Always hard to predict, but I suspect the damage has already been done, and not by our massive population, but by our technology and incursions into the natural world. Too many rabbits do not result in highways and garbage dumps, but humans carry a lot of baggage.

And I'm not pessimistic. For one thing we're going to have some spectacular weather channel shows over the next decade. And we are all participating in a great science experiment that involves the entire ecosystem. The intellectual stimulation will be invigorating.

We know about the lack of water from the 20 year drought in the western USA. We have read about the thousands of deaths in Europe from surprising heat levels. Floods and fires are becoming commonplace. But there is always the unexpected Black Swan that shows up and we say, "Didn't see that coming."

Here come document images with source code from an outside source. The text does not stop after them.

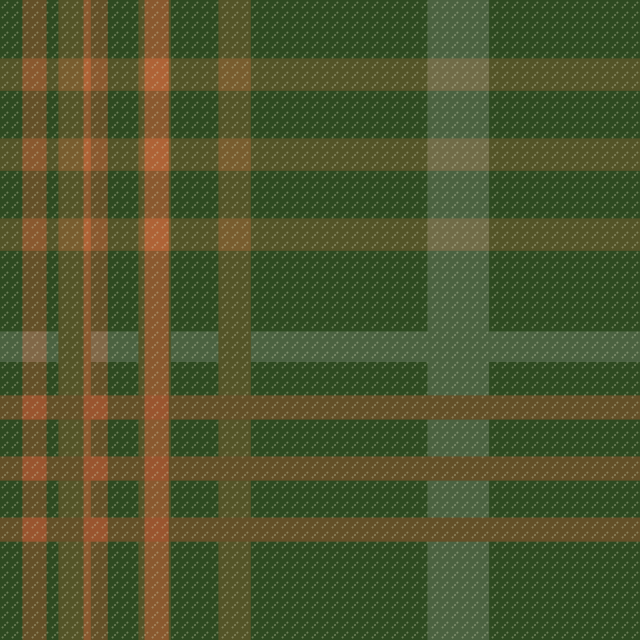
A WebGL 2 fragment shader for this pattern:

```glsl
#version 300 es
precision highp float;

uniform vec2 u_resolution;
out vec4 fragColor;

// Cloth and band colours
const vec3 GREEN = vec3(0.180, 0.290, 0.128);
const vec3 SAGE  = vec3(0.294, 0.384, 0.255);
const vec3 OLIVE = vec3(0.328, 0.328, 0.156);
const vec3 BROWN = vec3(0.392, 0.312, 0.156);
const vec3 THREAD = vec3(0.80, 0.82, 0.68);

// Band groups: first centre, step and half width, in canvas units
const float BAND_COUNT = 3.0;
const vec3 OLIVE_BANDS = vec3(0.1166, 0.1250, 0.0254);
const vec3 BROWN_WARP  = vec3(0.0540, 0.0954, 0.0189);
const vec3 BROWN_WEFT  = vec3(0.6367, 0.0954, 0.0189);

// Single bands: centre and half width
const vec2 SAGE_WARP = vec2(0.7161, 0.0482);
const vec2 SAGE_WEFT = vec2(0.5417, 0.0239);

// Twill: tiles across, beads per dash, bead spacing and radius in tiles
const float TWILL_TILES = 64.0;
const int BEADS = 3;
const float BEAD_STEP = 0.24;
const float BEAD_RADIUS = 0.10;
const float TWILL_ALPHA = 0.38;

// Coverage of one band
float band(float x, float centre, float halfWidth, float pixel) {
    return clamp((halfWidth - abs(x - centre)) / pixel + 0.5, 0.0, 1.0);
}

// Coverage of a group of evenly spaced bands
float bandGroup(float x, vec3 bands, float pixel) {
    float index = clamp(floor((x - bands.x) / bands.y + 0.5), 0.0, BAND_COUNT - 1.0);
    return band(x, bands.x + index * bands.y, bands.z, pixel);
}

// Beaded dashes rising along the diagonal of each tile
float twill(vec2 uv, float pixel) {
    vec2 cell = fract(uv * TWILL_TILES);
    float soft = pixel * TWILL_TILES;
    float cover = 0.0;
    for (int i = 0; i < BEADS; i++) {
        vec2 bead = vec2(0.5 + (float(i) - 0.5 * float(BEADS - 1)) * BEAD_STEP);
        float d = length(cell - bead) - BEAD_RADIUS;
        cover = max(cover, clamp(0.5 - d / soft, 0.0, 1.0));
    }
    return cover;
}

void main() {
    vec2 uv = gl_FragCoord.xy / u_resolution;
    float pixel = 1.0 / min(u_resolution.x, u_resolution.y);
    float x = uv.x;
    float y = 1.0 - uv.y;

    // Covering bands, later ones hide earlier ones
    float sage = max(band(x, SAGE_WARP.x, SAGE_WARP.y, pixel),
                     band(y, SAGE_WEFT.x, SAGE_WEFT.y, pixel));
    vec3 color = mix(GREEN, SAGE, sage);
    color = mix(color, OLIVE, bandGroup(x, OLIVE_BANDS, pixel));
    color = mix(color, BROWN, bandGroup(y, BROWN_WEFT, pixel));

    // Translucent bands brighten whatever they cross
    color += (BROWN - GREEN) * bandGroup(x, BROWN_WARP, pixel);
    color += (OLIVE - GREEN) * bandGroup(y, OLIVE_BANDS, pixel);

    // Pale twill threads
    color = mix(color, THREAD, TWILL_ALPHA * twill(uv, pixel));
    fragColor = vec4(color, 1.0);
}
```
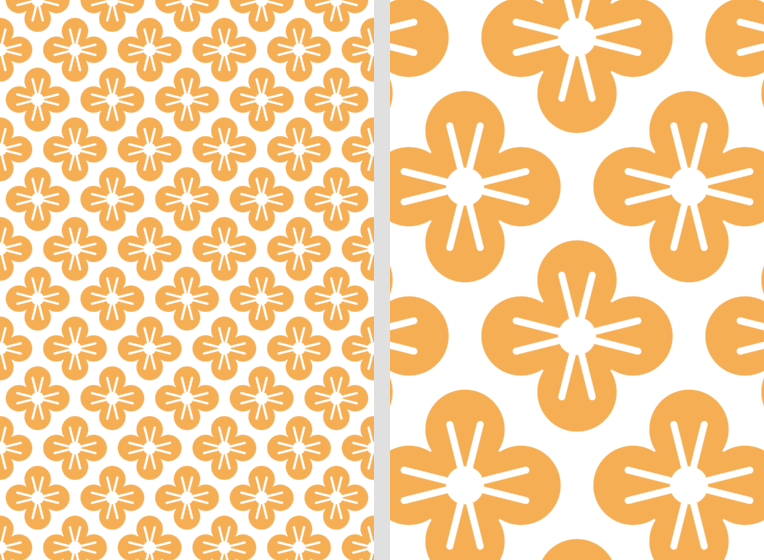
Left: the whole. Right: its middle third, enlarged.
This pattern is drawn by a Shadertoy shader. Its source:

```glsl
const vec3 PAPER = vec3(1.0);
const vec3 ORANGE = vec3(0.965, 0.682, 0.333);

// Lengths are in units of the horizontal spacing between flowers.
const float CELLS_PER_HEIGHT = 7.5;
const vec2 CELL = vec2(1.0, 4.0 / 3.0);
const float PETAL_OFFSET = 0.250;
const float PETAL_RADIUS = 0.177;
const float CORE_RADIUS = 0.215;
const float HUB_RADIUS = 0.085;
const float STAMEN_LENGTH = 0.280;
const float STAMEN_HALF_WIDTH = 0.0155;
const float STAMEN_ANGLE = 0.245;
const float EDGE_PIXELS = 1.3;

float circleDistance(vec2 p, vec2 center, float radius) {
    return length(p - center) - radius;
}

float segmentDistance(vec2 p, vec2 tip) {
    float t = clamp(dot(p, tip) / dot(tip, tip), 0.0, 1.0);
    return length(p - tip * t);
}

// Four round petals with a hub and eight stamens cut out.
float flowerDistance(vec2 p) {
    // Fold into one octant: the petal lies along x, its stamen just above.
    p = abs(p);
    if (p.y > p.x) p = p.yx;

    float petals = min(circleDistance(p, vec2(PETAL_OFFSET, 0.0), PETAL_RADIUS),
                       circleDistance(p, vec2(0.0), CORE_RADIUS));

    vec2 tip = STAMEN_LENGTH * vec2(cos(STAMEN_ANGLE), sin(STAMEN_ANGLE));
    float cutout = min(segmentDistance(p, tip) - STAMEN_HALF_WIDTH,
                       circleDistance(p, vec2(0.0), HUB_RADIUS));

    return max(petals, -cutout);
}

vec2 repeatCentered(vec2 p) {
    return (fract(p / CELL + 0.5) - 0.5) * CELL;
}

void mainImage(out vec4 fragColor, in vec2 fragCoord) {
    // Anchor the lattice at the middle of the top edge.
    float scale = CELLS_PER_HEIGHT / iResolution.y;
    vec2 p = (fragCoord - vec2(0.5 * iResolution.x, iResolution.y)) * scale;

    // Two interleaved grids make the staggered rows.
    float d = min(flowerDistance(repeatCentered(p)),
                  flowerDistance(repeatCentered(p + 0.5 * CELL)));

    float ink = clamp(0.5 - d / (EDGE_PIXELS * scale), 0.0, 1.0);
    fragColor = vec4(mix(PAPER, ORANGE, ink), 1.0);
}
```
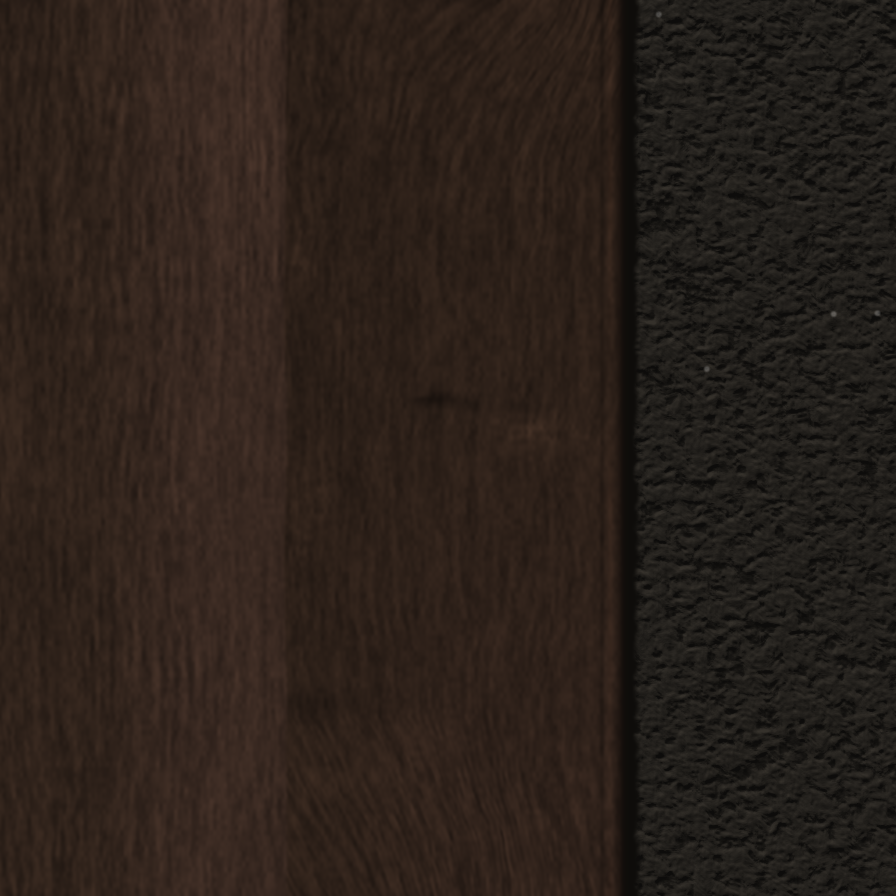
A WebGL 2 fragment shader for this texture:

```glsl
#version 300 es
precision highp float;
uniform vec2 u_resolution;
out vec4 fragColor;

float hash(vec2 p) {
    vec3 q = fract(vec3(p.xyx) * 0.1031);
    q += dot(q, q.yzx + 33.33);
    return fract((q.x + q.y) * q.z);
}

float noise(vec2 p) {
    vec2 i = floor(p), f = fract(p);
    f = f * f * (3.0 - 2.0 * f);
    return mix(mix(hash(i), hash(i + vec2(1, 0)), f.x),
               mix(hash(i + vec2(0, 1)), hash(i + vec2(1, 1)), f.x), f.y);
}

float fbm(vec2 p) {
    float sum = 0.0, amp = 0.5;
    for (int i = 0; i < 4; i++) {
        sum += amp * noise(p);
        p = p * 2.03 + 17.3;
        amp *= 0.5;
    }
    return sum;
}

// Soft elliptical spot
float blob(vec2 p, vec2 center, vec2 radius) {
    vec2 d = (p - center) / radius;
    return exp(-dot(d, d));
}

// Signed grain: rhythmic growth lines, broken ridges and short rough fibres
float grain(vec2 p) {
    p.x += 0.003 * (noise(p * vec2(40.0, 45.0)) - 0.5);
    float wander = 2.6 * noise(p * vec2(24.0, 5.0) + 61.0);
    float growth = sin(6.2832 * (p.x * 62.0 + wander));
    float broken = smoothstep(0.2, 0.8, noise(p * vec2(45.0, 16.0) + 11.0));
    float ridges = noise(p * vec2(135.0, 11.0) + 31.0) - 0.5;
    float fibres = noise(p * vec2(210.0, 60.0) + 73.0) - 0.5;
    float broad = noise(p * vec2(40.0, 4.0)) - 0.5;
    return 0.17 * growth * broken + 0.45 * ridges + 0.62 * fibres + 0.12 * broad;
}

// Faint speckle shared by all the wood
float pores(vec2 p) {
    return noise(p * vec2(250.0, 170.0) + 40.0) - 0.5;
}

vec3 leftPlank(vec2 p) {
    vec2 q = p;
    q.x += 0.014 * (noise(p * vec2(5.0, 4.0)) - 0.5);
    vec3 color = mix(vec3(0.184, 0.133, 0.103), vec3(0.222, 0.159, 0.129),
                     smoothstep(0.08, 0.23, p.x));
    float strength = mix(0.47, 0.38, smoothstep(0.1, 0.3, p.x));
    strength *= 1.0 - 0.45 * blob(p, vec2(0.28, 0.42), vec2(0.06, 0.14));
    color *= 1.0 + strength * grain(q) + 0.15 * pores(p);
    // Pale crests near the joint
    color *= 1.0 + 0.08 * blob(p, vec2(0.28, 0.87), vec2(0.04, 0.18));
    return color * (1.0 - 0.1 * blob(p, vec2(0.314, p.y), vec2(0.004, 1.0)));
}

vec3 rightPlank(vec2 p) {
    // Grain fans out at both ends and wanders between
    vec2 q = p;
    q.x -= 0.5 * max(0.2 - p.y, 0.0) * smoothstep(0.68, 0.4, p.x);
    q.x -= 1.1 * pow(max(p.y - 0.8, 0.0), 1.5) * blob(p, vec2(0.6, 0.95), vec2(0.18, 0.3));
    q.x += 0.022 * (noise(p * vec2(5.0, 6.0) + 9.0) - 0.5);
    q.x += 0.010 * (noise(p * vec2(15.0, 16.0) + 4.0) - 0.5);

    vec3 color = mix(vec3(0.173, 0.124, 0.095), vec3(0.186, 0.132, 0.104),
                     smoothstep(0.65, 0.1, p.y) * smoothstep(0.32, 0.55, p.x));
    float ends = smoothstep(0.24, 0.12, p.y) + smoothstep(0.65, 0.9, p.y);
    color *= 1.0 + (0.35 + 0.12 * ends) * grain(q) + 0.16 * pores(p);
    color *= 1.0 + 0.14 * (fbm(p * vec2(34.0, 24.0)) - 0.47);

    // Shaded pockets, knots and pale flecks
    float ripple = noise(p * vec2(70.0, 130.0));
    float shade = 0.07 * blob(p, vec2(0.335, 0.62), vec2(0.04, 0.22));
    shade += 0.13 * blob(p, vec2(0.36, 0.215), vec2(0.1, 0.014));
    shade += 0.42 * ripple * blob(p, vec2(0.485, 0.555), vec2(0.025, 0.009));
    shade += 0.42 * ripple * blob(p, vec2(0.55, 0.547), vec2(0.035, 0.007));
    float glow = 0.45 * ripple * blob(p, vec2(0.6, 0.515), vec2(0.05, 0.018));
    glow += 0.35 * ripple * blob(p, vec2(0.345, 0.43), vec2(0.022, 0.045));
    glow += 0.3 * ripple * blob(p, vec2(0.335, 0.71), vec2(0.02, 0.03));
    glow += 0.08 * smoothstep(0.21, 0.17, p.y + 0.12 * (p.x - 0.4)) * smoothstep(0.55, 0.35, p.x);
    color *= 1.0 - shade + glow;

    // Rounded edge with a thin, worn rim
    float worn = noise(vec2(p.y * 16.0, 3.0));
    color *= 1.0 - 0.2 * blob(p, vec2(0.672, p.y), vec2(0.003, 1.0));
    color += vec3(0.026, 0.013, 0.008) * worn * blob(p, vec2(0.681, p.y), vec2(0.003, 1.0));
    return mix(color, vec3(0.075, 0.052, 0.040), smoothstep(0.682, 0.699, p.x));
}

float plasterHeight(vec2 p) {
    p += 0.006 * vec2(noise(p * 70.0), noise(p * 70.0 + 50.0));
    return fbm(p * vec2(88.0, 138.0));
}

vec3 plaster(vec2 p) {
    float height = plasterHeight(p);
    float slope = height - plasterHeight(p + vec2(-0.0015, 0.0035));
    float crevice = smoothstep(0.45, 0.27, height);
    float light = 1.03 + 1.4 * slope - 0.36 * crevice;
    light += 0.28 * (noise(p * 250.0) - 0.5);
    vec3 color = vec3(0.129, 0.119, 0.105) * clamp(light, 0.4, 1.6);

    // Sparse mineral specks
    vec2 cell = floor(p * 18.0);
    vec2 center = 0.2 + 0.6 * vec2(hash(cell + 3.0), hash(cell + 8.0));
    float speck = smoothstep(0.085, 0.025, length(fract(p * 18.0) - center));
    return color + 0.2 * speck * step(0.95, hash(cell + 21.0));
}

void main() {
    vec2 p = gl_FragCoord.xy / u_resolution;
    float joint = 0.318 + 0.005 * (noise(vec2(p.y * 18.0, 2.0)) - 0.5);
    vec3 color = mix(leftPlank(p), rightPlank(p), smoothstep(joint - 0.003, joint + 0.003, p.x));

    // Dark gap between wood and plaster
    float wallEdge = 0.711 + 0.005 * (noise(vec2(p.y * 90.0, 6.0)) - 0.5);
    vec3 gap = vec3(0.056, 0.049, 0.041);
    color = mix(color, gap, smoothstep(0.691, 0.702, p.x));
    color = mix(color, plaster(p), smoothstep(wallEdge - 0.004, wallEdge + 0.004, p.x));
    fragColor = vec4(color, 1.0);
}
```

Growing up from childhood and becoming an adult is highly overrated.